A volume of 50.0 milliliters of an ideal gas at STP increases to 100 milliliters. If the pressure remains constant, what must the new temperature be?

Dec 18, 2016

The final temperature will be 500 K rounded to one significant figure.

Explanation:

This question involves Charles' law , which states that the volume of a given amount of gas varies directly with its temperature, as long as pressure and amount are kept constant. This means that if the volume increases, so does the temperature, and vice versa.

Equation

${V}_{1} / {T}_{1} = {V}_{2} / {T}_{2}$, where $V$ represents volume, and $T$ represents the Kelvin temperature.

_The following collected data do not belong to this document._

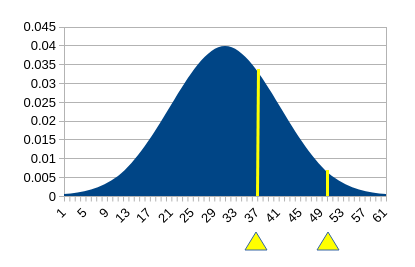
<!DOCTYPE html>
<html lang="en">
<head>
<meta charset="utf-8">
<title>Bell curve chart</title>
<style>
:root { --area: #004586; --mark: #ffff00; --outline: #3465a4; --grid: #b3b3b3; --ink: #000; }
* { box-sizing: border-box; margin: 0; padding: 0; }
body { width: 415px; height: 267px; overflow: hidden; background: #fff; }
.chart { position: relative; width: 415px; height: 267px; font: 13px/14px "Liberation Sans", sans-serif; color: var(--ink); }
.plot { position: absolute; inset: 0; }
.grid { stroke: var(--grid); stroke-width: 1; fill: none; }
.ticks { stroke: var(--grid); stroke-width: 5; stroke-dasharray: 1 4.367; }
.area { fill: var(--area); }
.marker { stroke: var(--mark); stroke-width: 3; }
.pointer { fill: var(--mark); stroke: var(--outline); }
ol { list-style: none; position: absolute; }
.y-axis { left: 0; top: 18px; width: 56px; height: 188px; display: grid; grid-template-rows: repeat(10, 1fr); align-items: center; text-align: right; }
.x-axis { left: 67px; top: 202px; width: 322px; display: flex; justify-content: space-between; }
.x-axis li { width: 0; display: flex; justify-content: flex-end; }
.x-axis span { flex: none; transform: rotate(-45deg); transform-origin: 100% 12px; }
</style>
</head>
<body>
<main class="chart">
  <svg class="plot" width="415" height="267" viewBox="0 0 415 267" role="img" aria-label="Bell curve with two marked positions">
    <defs>
      <path id="pointer" d="M0 0L11 18H-11Z"/>
    </defs>
    <path class="grid" d="M59 27.5H386M59 45.5H386M59 64.5H386M59 83.5H386M59 102.5H386M59 121.5H386M59 139.5H386M59 158.5H386M59 177.5H386M59 196.5H386M64.5 27V196M386.5 27V197"/>
    <line class="ticks" x1="64" y1="199" x2="387" y2="199"/>
    <path class="area" d="M64 196V194C82 193 100 189 118 176C136 162 153 135 171 105C189 75 207 46 225 46C243 46 261 75 279 105C297 135 314 162 332 176C350 189 368 193 386 194V196Z"/>
    <line class="marker" x1="258.5" y1="69" x2="257.5" y2="196"/>
    <line class="marker" x1="327.5" y1="170" x2="327.5" y2="196"/>
    <use class="pointer" href="#pointer" x="256" y="232"/>
    <use class="pointer" href="#pointer" x="328" y="232"/>
  </svg>
  <ol class="y-axis">
    <li>0.045</li><li>0.04</li><li>0.035</li><li>0.03</li><li>0.025</li>
    <li>0.02</li><li>0.015</li><li>0.01</li><li>0.005</li><li>0</li>
  </ol>
  <ol class="x-axis">
    <li><span>1</span></li><li><span>5</span></li><li><span>9</span></li><li><span>13</span></li>
    <li><span>17</span></li><li><span>21</span></li><li><span>25</span></li><li><span>29</span></li>
    <li><span>33</span></li><li><span>37</span></li><li><span>41</span></li><li><span>45</span></li>
    <li><span>49</span></li><li><span>53</span></li><li><span>57</span></li><li><span>61</span></li>
  </ol>
</main>
</body>
</html>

$\text{STP}$ can have more than one unit for pressure, but the temperature is ${0}^{\circ} \text{C}$ or $\text{273.15 K}$. The temperature in gas law problems is always in Kelvins.

Known
${V}_{1} = \text{50.0 mL}$
${T}_{1} = \text{273.15 K}$
${V}_{2} = \text{100 mL}$

Unknown
${T}_{2}$

Solution
Rearrange the equation to isolate ${T}_{2}$. Plug in your known values and solve.

${T}_{2} = \frac{{V}_{2} {T}_{1}}{{V}_{1}}$

T_2=(100cancel"mL"xx273.15"K")/(50.0cancel"mL")="546 K"="500 K" rounded to one significant figure